:: Description of the task ::
For each line below that includes the string "slice", show the whole line.

(Data)

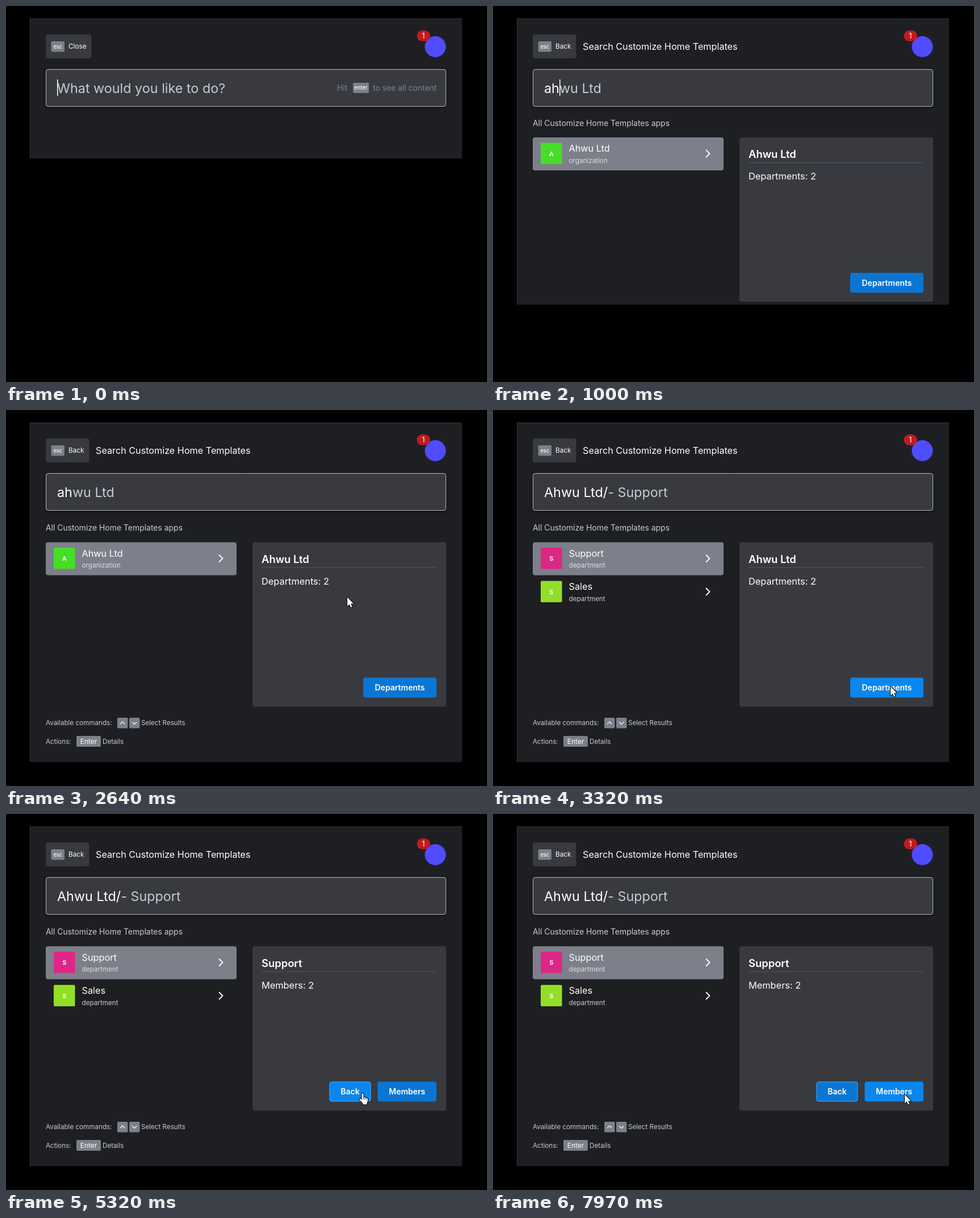
These frames come from a looping animation (847 px wide and 661 px high, 8000 ms). An HTML page with a canvas:

```html
<!DOCTYPE html>
<html lang="en">
<head>
<meta charset="utf-8">
<title>Command search</title>
<style>
  html, body { margin: 0; width: 100%; height: 100%; overflow: hidden; background: #000; }
  canvas { display: block; }
</style>
</head>
<body>
<canvas id="stage" width="847" height="661"></canvas>
<script>
const ctx = document.getElementById('stage').getContext('2d');
const LOOP = 8000;
const ORG = 'Ahwu Ltd';
const C = {
  panel: '#1e1f23', card: '#383a40', line: '#53565f', key: '#7d808a', hover: '#45474e',
  soft: '#c9cbd2', white: '#fff', blue: '#0a76d3', blueHover: '#0b86ec', focus: '#45a3f2'
};

// Pointer hotspot: time, x, y
const PATH = [
  [1460, 560, 577], [1600, 590, 480], [1800, 603, 380], [2160, 603, 318], [2380, 603, 318],
  [2640, 601, 328], [2800, 640, 440], [2920, 690, 505], [3120, 700, 486], [3740, 700, 486],
  [3930, 560, 400], [4140, 339, 265], [4210, 270, 255], [4350, 209, 260], [4560, 209, 260],
  [4750, 230, 315], [5000, 400, 420], [5320, 628, 490], [5860, 628, 490], [6050, 480, 330],
  [6340, 249, 125], [6480, 164, 170], [6680, 290, 253], [6820, 480, 380], [6950, 729, 502],
  [7050, 729, 502], [7160, 724, 493], [7950, 724, 493], [7970, 725, 493]
];

const ARROW = new Path2D('M0 0V16L3.7 12.6L6 18L8.4 17L6.2 11.5H11Z');
const HAND = new Path2D('M5 13V2.2a1.5 1.5 0 0 1 3 0V8.2q1.4-1 2.6 .4q1.5-.8 2.5 .5q2.2-.4 2.4 1.8V14' +
  'q0 2.5-1.5 4.2V20.5H6.8V18.6Q4.2 16 1 12.2Q.2 10.4 2 10.2Q3.4 10.4 5 13Z');
const KNUCKLES = new Path2D('M8 8V12M10.6 8.8V12M13.1 9.4V12');
const IBEAM = new Path2D('M-4 -7.5H-1.5Q.5 -7.5 .5 -6V6Q.5 7.5 -1.5 7.5H-4M5 -7.5H2.5Q.5 -7.5 .5 -6M.5 6Q.5 7.5 2.5 7.5H5');

const within = (t, a, b) => t >= a && t < b;

function box(x, y, w, h, r, fill, border) {
  ctx.beginPath();
  ctx.roundRect(x, y, w, h, r);
  ctx.fillStyle = fill;
  ctx.fill();
  if (!border) return;
  ctx.beginPath();
  ctx.roundRect(x + .5, y + .5, w - 1, h - 1, r);
  stroke(border, 1);
}

function stroke(color, width, path) {
  ctx.strokeStyle = color;
  ctx.lineWidth = width;
  path ? ctx.stroke(path) : ctx.stroke();
}

function text(str, x, y, size, color = C.white, weight = 400, align = 'left') {
  ctx.font = `${weight} ${size}px Inter, sans-serif`;
  ctx.textAlign = align;
  ctx.fillStyle = color;
  ctx.fillText(str, x, y);
  return ctx.measureText(str).width;
}

function chevron(x, y, dx, dy, color, width) {
  // Tip at (x, y); one of dx, dy is the depth, arms open across it
  const s = Math.abs(dx + dy);
  ctx.beginPath();
  ctx.moveTo(x - dx - (dx ? 0 : s), y - dy - (dx ? s : 0));
  ctx.lineTo(x, y);
  ctx.lineTo(x - dx + (dx ? 0 : s), y - dy + (dx ? s : 0));
  stroke(color, width);
}

function pointerAt(t) {
  if (t < PATH[0][0]) return null;
  const i = PATH.findIndex(p => p[0] > t);
  if (i < 0) return PATH.at(-1).slice(1);
  const [t0, x0, y0] = PATH[i - 1], [t1, x1, y1] = PATH[i];
  const k = (t - t0) / (t1 - t0);
  return [Math.round(x0 + (x1 - x0) * k), Math.round(y0 + (y1 - y0) * k)];
}

const over = (p, x, y, w, h) => !!p && p[0] >= x && p[0] < x + w && p[1] >= y && p[1] < y + h;

function header(results) {
  box(70, 50, results ? 76.5 : 80.5, 42, 4, C.card);
  box(79.5, 62, 23.5, 18.5, 2, C.key);
  text('esc', 91.2, 74.8, 9.2, C.white, 500, 'center');
  text(results ? 'Back' : 'Close', 110, 75.2, 11.75);
  if (results) text('Search Customize Home Templates', 158, 77, 16.2);

  ctx.beginPath();
  ctx.arc(756, 71.5, 18.5, 0, Math.PI * 2);
  ctx.fillStyle = '#504cff';
  ctx.fill();
  box(723.5, 43, 23.5, 19, 9.5, '#c01c1f');
  text('1', 735, 57.2, 13, C.white, 400, 'center');
}

function searchField(t, inOrg) {
  ctx.save();
  ctx.shadowColor = 'rgba(0,0,0,.45)';
  ctx.shadowBlur = 5;
  ctx.shadowOffsetY = 2;
  box(70, 111, 705, 66, 4, C.card);
  ctx.restore();
  box(70, 111, 705, 66, 4, C.card, '#b9bbc2');

  const size = 23.35, base = 152.6;
  let typed = '', hint = '';
  if (t < 730) {
    hint = 'What would you like to do?';
    text('Hit', 583, 148.5, 13.9, C.key);
    box(611, 135, 28, 18, 2, C.key);
    text('enter', 625, 147.3, 9.4, C.white, 500, 'center');
    text('to see all content', 646, 148.5, 13.9, C.key);
  } else if (t < 870) {
    typed = 'a';
  } else if (inOrg) {
    typed = ORG + '/';
    hint = '- Support';
  } else if (t < 5000) {
    typed = ORG.slice(0, 2).toLowerCase();
    hint = ORG.slice(2);
  } else {
    typed = ORG;
  }
  const w = text(typed, 90, base, size);
  text(hint, 90 + w, base, size, C.soft);
  const caret = t < 530 || within(t, 730, 1390) || within(t, 1890, 2360) || within(t, 2870, 3320);
  if (caret) {
    ctx.fillStyle = C.white;
    ctx.fillRect(90 + Math.round(w), 129, 1.5, 29);
  }
}

function row(y, name, kind, color, fill) {
  if (fill) box(70, y, 336, 58, 4, fill);
  box(84, y + 9.5, 37.5, 37.5, 2, color);
  text(name[0], 102.8, y + 32.7, 11, C.white, 600, 'center');
  text(name, 133.5, y + 25.3, 16.25);
  text(kind, 133.5, y + 44.6, 11.7, fill === C.key ? '#dcdde2' : C.soft);
  chevron(381.5, y + 28.5, 6.5, 0, C.white, 1.8);
}

function button(label, x, w, p, focused) {
  const hot = over(p, x - 2, 470, w + 4, 36);
  box(x, 470.5, w, 35, 4, hot ? C.blueHover : C.blue, focused && C.focus);
  text(label, x + w / 2, 493, 14, C.white, 600, 'center');
}

function details(inOrg, t, p) {
  box(434, 232.5, 341, 289, 4, C.card);
  text(inOrg ? 'Support' : ORG, 450, 268.6, 18.4, C.white, 600);
  ctx.fillStyle = C.line;
  ctx.fillRect(450, 276.5, 308, 1);
  text(inOrg ? 'Members: 2' : 'Departments: 2', 450, 306.7, 16.35);
  if (inOrg) {
    button('Back', 569.5, 73, p, true);
    button('Members', 654.5, 103.5, p, false);
  } else {
    button('Departments', 629, 129, p, t > 5000);
  }
}

function footer() {
  const size = 11.65;
  text('Available commands:', 70, 554.2, size, C.soft);
  box(196, 541, 18.5, 18.5, 2, C.key);
  box(217, 541, 18.5, 18.5, 2, C.key);
  chevron(205.2, 548, 0, -4, C.white, 1.2);
  chevron(226.2, 552.5, 0, 4, C.white, 1.2);
  text('Select Results', 238, 554.2, size, C.soft);
  text('Actions:', 70, 586.8, size, C.soft);
  box(124, 573, 43, 19, 2, C.key);
  text('Enter', 145.5, 586.8, 11.9, C.white, 400, 'center');
  text('Details', 170, 586.8, size, C.soft);
}

function pointer(p, inOrg) {
  if (!p) return;
  const onRow = over(p, 70, 232, 336, inOrg ? 118 : 59);
  const onButton = over(p, inOrg ? 567 : 627, 470, 133, 36);
  ctx.save();
  ctx.translate(p[0], p[1]);
  ctx.lineJoin = 'round';
  if (over(p, 70, 111, 705, 66)) {
    stroke('#000', 2.2, IBEAM);
    stroke('#e4e4e6', 1.1, IBEAM);
  } else {
    const hand = onRow || onButton;
    if (hand) ctx.translate(-6.5, 0);
    const shape = hand ? HAND : ARROW;
    stroke('#000', 2, shape);
    ctx.fillStyle = C.white;
    ctx.fill(shape);
    if (hand) stroke('#000', .8, KNUCKLES);
  }
  ctx.restore();
}

function draw(t) {
  const results = t >= 930;
  const listInOrg = within(t, 3320, 5450) || t >= 7490;
  const cardInOrg = within(t, 3390, 5520) || t >= 7560;
  const bottom = t < 930 ? 268 : t < 1070 ? 525 : 619;
  const p = pointerAt(t);

  ctx.fillStyle = '#000';
  ctx.fillRect(0, 0, 847, 661);
  ctx.fillStyle = C.panel;
  ctx.fillRect(42, 22, 761, bottom - 22);
  ctx.fillStyle = '#36373c';
  ctx.fillRect(42, 22, 761, 1);
  ctx.fillRect(42, 22, 1, bottom - 22);

  header(results);
  searchField(t, listInOrg);
  if (results) {
    ctx.save();
    if (t < 1070) ctx.translate(0, -1.5);
    text('All Customize Home Templates apps', 70, 212.2, 13.95, C.soft);
    if (listInOrg) {
      row(232.5, 'Support', 'department', '#de2686', C.key);
      row(291, 'Sales', 'department', '#93de26', over(p, 70, 291, 336, 58) && C.hover);
    } else {
      row(232.5, ORG, 'organization', '#46de26', C.key);
    }
    details(cardInOrg, t, p);
    ctx.restore();
  }
  if (t >= 1130) footer();
  pointer(p, listInOrg);
}

function tick() {
  draw(performance.now() % LOOP);
  requestAnimationFrame(tick);
}
tick();
</script>
</body>
</html>
```
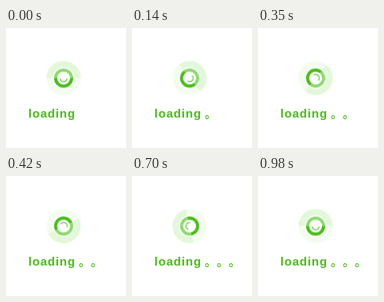
An HTML page that plays this animation: 150x150 px, repeating every 1.05 s.

```html
<!DOCTYPE html>
<html lang="en">
<head>
<meta charset="utf-8">
<title>Loading</title>
<style>
  html, body { margin: 0; width: 100%; height: 100%; overflow: hidden; background: #fff; }
  svg { display: block; width: 100vw; height: 100vh; }
  path { fill: none; }
  text { font: bold 15px "Liberation Sans", Arial, sans-serif; fill: #4cbc1c; }
  .word { letter-spacing: .8px; }
  .dot { font-family: "Noto Sans CJK SC", "Noto Sans CJK JP", "Noto Sans CJK", sans-serif; font-size: 14px; }

  /* 15 poses per loop; the last one equals the first */
  .cw, .ccw { animation: spin 1050ms steps(15, jump-none) infinite; }
  .ccw { animation-direction: reverse; }
  @keyframes spin { from { transform: rotate(0deg); } to { transform: rotate(360deg); } }

  .dot { opacity: 0; animation: 1050ms step-end infinite; }
  .d1 { animation-name: show1; }
  .d2 { animation-name: show2; }
  .d3 { animation-name: show3; }
  @keyframes show1 { 0% { opacity: 0; } 6.66%, 100% { opacity: 1; } }
  @keyframes show2 { 0% { opacity: 0; } 33.33%, 100% { opacity: 1; } }
  @keyframes show3 { 0% { opacity: 0; } 59.99%, 100% { opacity: 1; } }
</style>
</head>
<body>
<svg viewBox="0 0 150 150">
  <g transform="translate(72 62.6)">
    <g class="cw">
      <path d="M-17.4 0A17.4 17.4 0 0 0 17.4 0" stroke="#f3fdef" stroke-width="8"/>
      <path d="M-17.4 0A17.4 17.4 0 0 1 17.4 0" stroke="#e3f8da" stroke-width="8"/>
      <path d="M-10 0A10 10 0 0 1 10 0" stroke="#8eda70" stroke-width="4"/>
      <path d="M-10 0A10 10 0 0 0 10 0" stroke="#4cbc1c" stroke-width="4"/>
    </g>
    <g class="ccw">
      <path d="M-4.2 .4A4.2 4.2 0 0 0 4.2 .4" stroke="#72cc4c" stroke-width="1.5"/>
    </g>
  </g>
  <text class="word" x="28" y="112">loading</text>
  <text class="dot d1" x="91" y="111.8">。</text>
  <text class="dot d2" x="106" y="111.8">。</text>
  <text class="dot d3" x="121" y="111.8">。</text>
</svg>
</body>
</html>
```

(End Data)

:: Output for this exercise ::
  if (i < 0) return PATH.at(-1).slice(1);
    typed = ORG.slice(0, 2).toLowerCase();
    hint = ORG.slice(2);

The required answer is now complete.